“As the Arctic warms faster than the rest of the globe, permafrost, land ice and sea ice are disappearing at unprecedented rates. And these changes not only affect the infrastructure, economies and cultures of the Arctic, they have significant impacts elsewhere as well—according to a commentary in Earth’s Future, led by research scientist Twila Moon of the National Snow and Ice Data Center (NSIDC) at the University of Colorado Boulder.
“To many, the Arctic seems like a distant universe—one that could never impact their lives,” said Moon. “But the reality is, changes in the Arctic are increasingly affecting the rest of the world, causing amplified climate change, sea level rise, coastal flooding and more devastating storms.”
Sea Level Rise

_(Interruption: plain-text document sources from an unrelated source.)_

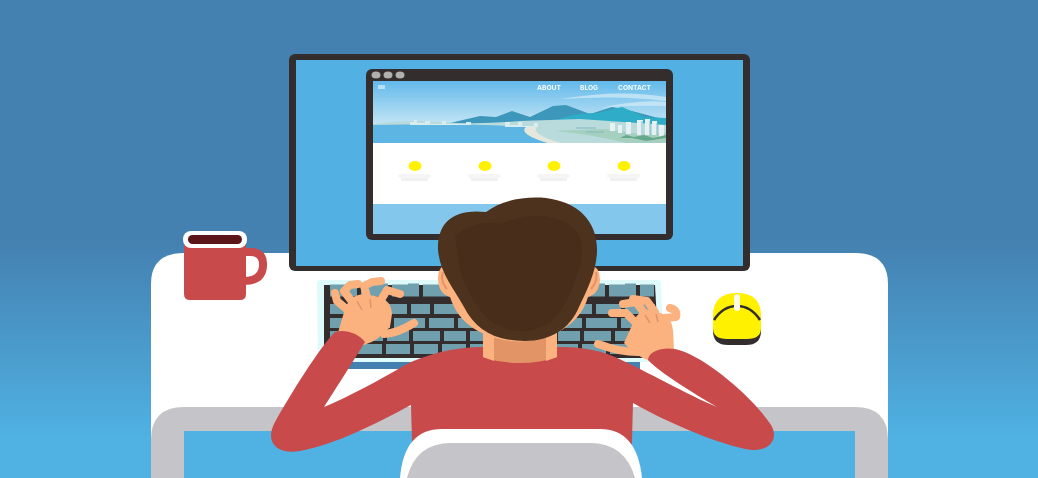
<!DOCTYPE html>
<html lang="en">
<head>
<meta charset="utf-8">
<title>Working at the desk</title>
<style>
:root {
  --wall: #4480b0; --glow: #4fb2e3; --screen: #52b0e3; --ink: #332d2e;
  --white: #fff; --grey: #c4c4c9; --red: #c84a4b; --cocoa: #5c1518;
  --skin: #fcb27f; --skin-shade: #e39467; --hair: #4d321d; --hair-dark: #452c18;
  --key: #70a0ae; --yellow: #fff100; --band: #83c8ec;
}
html, body { margin: 0; overflow: hidden; }
svg { display: block; width: 1038px; height: 478px; }
.white { fill: var(--white); }
.grey { fill: var(--grey); }
.ink { fill: var(--ink); }
.red { fill: var(--red); }
.skin { fill: var(--skin); }
.skin-shade { fill: var(--skin-shade); }
.yellow { fill: var(--yellow); }
.keys { fill: none; stroke: var(--key); stroke-width: 10; }
.fingers { fill: none; stroke: var(--skin); stroke-linecap: round; stroke-linejoin: round; stroke-width: 8; }
.menu { fill: var(--white); font: 700 6px Inter, "Open Sans", sans-serif; }
</style>
</head>
<body>
<svg viewBox="0 0 1038 478" role="img" aria-label="Person seen from behind, typing at a desk with a website on the monitor">
  <defs>
    <linearGradient id="wall" x1="0" y1="0" x2="0" y2="1">
      <stop offset="0" stop-color="var(--wall)"/>
      <stop offset=".5" stop-color="var(--wall)"/>
      <stop offset=".92" stop-color="var(--glow)"/>
    </linearGradient>
    <linearGradient id="sky" x1="0" y1="0" x2="0" y2="1">
      <stop offset="0" stop-color="#62b9ea"/>
      <stop offset=".7" stop-color="#c3e5f5"/>
    </linearGradient>
    <clipPath id="hero"><rect x="373" y="81" width="293" height="62"/></clipPath>
    <g id="feature">
      <ellipse class="yellow" cx="0" cy="166" rx="6.5" ry="5"/>
      <rect x="-17" y="174" width="33" height="4" rx="2" fill="#f5f5f5"/>
      <rect x="-14" y="178" width="27" height="3" rx="1" fill="#f0f0f0"/>
    </g>
  </defs>

  <rect id="background" width="1038" height="478" fill="url(#wall)"/>

  <g id="desk">
    <path class="white" d="M151 478V284Q151 253 184 253H855Q888 253 888 284V478Z"/>
    <path class="grey" d="M151 478V440Q151 407 184 407H855Q888 407 888 440V478Z"/>
    <rect x="184" y="431" width="671" height="47" fill="var(--glow)"/>
  </g>

  <g id="monitor">
    <rect class="ink" x="289" y="54" width="461" height="217" rx="6"/>
    <rect x="296" y="60" width="447" height="206" fill="var(--screen)"/>
    <g id="browser">
      <rect class="ink" x="366" y="69" width="307" height="171" rx="6"/>
      <g fill="#b0b0b0">
        <ellipse cx="376" cy="75" rx="4.5" ry="3.5"/>
        <ellipse cx="388" cy="75" rx="4.5" ry="3.5"/>
        <ellipse cx="400" cy="75" rx="4.5" ry="3.5"/>
      </g>
      <rect class="white" x="373" y="81" width="293" height="153"/>
      <g id="coast" clip-path="url(#hero)">
        <rect x="373" y="81" width="293" height="62" fill="url(#sky)"/>
        <path d="M560 99Q620 89 666 97V101Q620 95 560 99ZM600 108Q640 99 666 102V106Q630 105 600 108Z" fill="#d4edf8" opacity=".7"/>
        <path d="M450 123L480 116 496 117 512 111 530 117 553 106 566 105 590 114 612 107 632 111 666 120V128H450Z" fill="#3c97ba"/>
        <path d="M545 125Q570 112 598 113L622 107 645 117 666 118V129H545Z" fill="#2fadc8"/>
        <path d="M373 124Q402 119 440 122T520 121L580 119 666 125V143H373Z" fill="#b9dbdc"/>
        <path d="M373 125Q470 123 526 127Q518 134 548 143H373Z" fill="#5cb5e2"/>
        <path d="M526 127Q518 134 548 143H561Q530 134 537 127Z" fill="#e4e7dc"/>
        <path d="M555 131L604 129 640 134 666 133V143H626Q590 134 555 131Z" fill="#a5cfbe"/>
        <path d="M410 122h4v-2h3v3h8v-2h5v3h12v-3h4v3h20v-2h5v3h-61ZM505 122h5v3h8v-3h4v4h12v-3h4v4h-33Z" fill="#d8edf0"/>
        <path d="M610 123h5v8h-5ZM618 125h4v8h-4ZM626 122h5v12h-5ZM637 120h6v15h-6ZM645 119h5v16h-5ZM652 121h5v14h-5ZM659 125h5v12h-5Z" fill="#e5f1f3"/>
        <path d="M642 121v14M650 121v14M657 123v12M576 128h20M586 132h18" fill="none" stroke="#80b9c5"/>
        <path d="M620 138l6-3 8 2 10-2 9 3 13-3v3l-20 3-14-3Z" fill="#66aa8d"/>
      </g>
      <path d="M378 86h7M378 88h7" stroke="var(--white)"/>
      <g class="menu">
        <text x="537" y="90" textLength="24" lengthAdjust="spacingAndGlyphs">ABOUT</text>
        <text x="580" y="90" textLength="18" lengthAdjust="spacingAndGlyphs">BLOG</text>
        <text x="618" y="90" textLength="33" lengthAdjust="spacingAndGlyphs">CONTACT</text>
      </g>
      <use href="#feature" x="415"/>
      <use href="#feature" x="485"/>
      <use href="#feature" x="554"/>
      <use href="#feature" x="624"/>
      <rect x="373" y="204" width="293" height="30" fill="var(--band)"/>
    </g>
  </g>

  <g id="mug">
    <path d="M244 252H252Q264 253 263 266Q262 281 244 281" fill="none" stroke="var(--red)" stroke-width="8"/>
    <path class="red" d="M184 240H246V294Q246 300 240 300H190Q184 300 184 294Z"/>
    <rect class="white" x="183" y="231" width="64" height="17" rx="8"/>
    <rect x="188" y="235" width="54" height="9" rx="4.5" fill="var(--cocoa)"/>
  </g>

  <g id="keyboard">
    <path d="M317 283Q317 280 320 280H658Q661 280 661 283L664 362H318Z" fill="#dffafa"/>
    <rect x="340" y="362" width="300" height="7" fill="#4480b0"/>
    <path class="ink" d="M324 285H655L659 358H324Z"/>
    <g class="keys">
      <path d="M330 290H654" stroke-width="13" stroke-dasharray="27 4"/>
      <path d="M330 309H655" stroke-dasharray="19 4 25 4 25 4"/>
      <path d="M330 323H655" stroke-dasharray="31 4 25 4"/>
      <path d="M330 336H656" stroke-dasharray="22 4 27 4"/>
      <path d="M330 349H656" stroke-dasharray="24 4"/>
    </g>
    <path d="M326 283H655" stroke="#dffafa" stroke-width="3" stroke-dasharray="20 11"/>
  </g>

  <g id="mouse">
    <path class="ink" d="M713 322H761V331Q761 345 746 345H728Q713 345 713 331Z"/>
    <path class="yellow" d="M713 316Q713 293 737 293T761 316V328Q761 339 747 339H727Q713 339 713 328Z"/>
    <path d="M714 320Q723 306 737 306T760 320M737 294V307" fill="none" stroke="var(--ink)" stroke-width="2.5"/>
    <rect x="734" y="294" width="6" height="17" rx="3" fill="#fffbe8"/>
  </g>

  <g id="person">
    <g id="left-hand">
      <path class="skin" d="M337 336L345 309Q350 295 364 294L380 297Q392 302 392 314L390 327Q378 341 364 345Z"/>
      <path class="fingers" d="M350 312L337 301 335 293M353 303L344 291 350 285 358 284M367 297L364 286 372 282 381 281M381 300L387 290 400 294"/>
      <path class="fingers" d="M384 334Q398 333 414 323"/>
      <path d="M357 301l5 9M370 299l1 9" fill="none" stroke="var(--skin-shade)" stroke-width="1.5"/>
    </g>
    <g id="right-hand">
      <path class="skin" d="M624 343L634 321Q639 309 651 309L665 315Q672 320 673 330L674 350 650 361Q635 356 624 343Z"/>
      <path class="fingers" d="M636 323L626 313 612 313M645 314L636 302 623 304M655 312L647 301 633 299M664 318L676 317Q678 310 670 308"/>
      <path class="fingers" d="M642 352Q622 353 598 344"/>
      <path d="M645 315l5 8M656 314l2 8" fill="none" stroke="var(--skin-shade)" stroke-width="1.5"/>
    </g>
    <path id="sweater" class="red" d="M335 332C320 347 290 395 275 422C263 444 280 455 300 451C337 444 375 424 411 405L413 478H631L633 403C665 421 710 441 745 449C768 454 780 440 771 425C753 397 702 354 675 349C662 347 649 351 648 360C662 374 690 391 717 407C688 395 646 371 615 357C595 348 575 347 556 347H483C452 347 425 355 405 365C380 380 350 396 324 407C335 390 350 366 365 342C358 333 345 329 335 332Z"/>
    <path id="neck" class="skin-shade" d="M483 325H557V357Q540 363 520 363T483 357Z"/>
    <path class="skin" d="M483 325H494V361L483 357ZM546 325H557V357L546 361Z"/>
    <g id="head">
      <path class="skin" d="M448 264Q437 266 438 280Q439 294 450 297Q458 322 482 333Q520 350 556 333Q581 321 588 297Q599 294 600 280Q600 267 590 264Z"/>
      <path d="M443 272Q440 281 447 289M596 272Q598 281 591 289" fill="none" stroke="var(--skin-shade)" stroke-width="2"/>
      <path fill="var(--hair)" d="M438 250C437 226 450 208 486 212C502 200 525 196 546 198C578 202 598 221 597 252C596 272 588 288 579 307C570 329 550 341 525 341C494 341 475 329 464 307C453 287 440 273 438 250Z"/>
      <path fill="var(--hair-dark)" d="M455 236Q475 219 500 224Q540 207 570 225Q588 238 579 268Q569 305 551 322Q521 341 490 321Q469 300 460 270Z" opacity=".6"/>
    </g>
  </g>

  <g id="chair">
    <path class="white" d="M400 478Q404 429 442 429H600Q637 429 642 478Z"/>
    <path class="grey" d="M407 478Q416 443 451 443H590Q625 443 635 478Z"/>
  </g>
</svg>
</body>
</html>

The melting of land ice has contributed to 60 percent of sea level rise since 1972. Arctic land ice comprises over two million square acres, and studies have confirmed this area is diminishing rapidly due to climate change. In addition, most land ice in this region is thinning. If current warming trajectories are maintained, Arctic land ice is expected to be a major contributor to projected global sea level rise, contributing up to one meter this century. Three out of four of the U.S.’s largest cities—New York, Los Angeles and Houston—are coastal and 39 percent of the U.S. population lives in shoreline counties. As sea levels continue to rise, coastal cities around the U.S. and world will be increasingly forced to deal with the impacts, including flooding, freshwater contamination, coastal erosion, higher storm surges and more…”
Read on at: Phys.org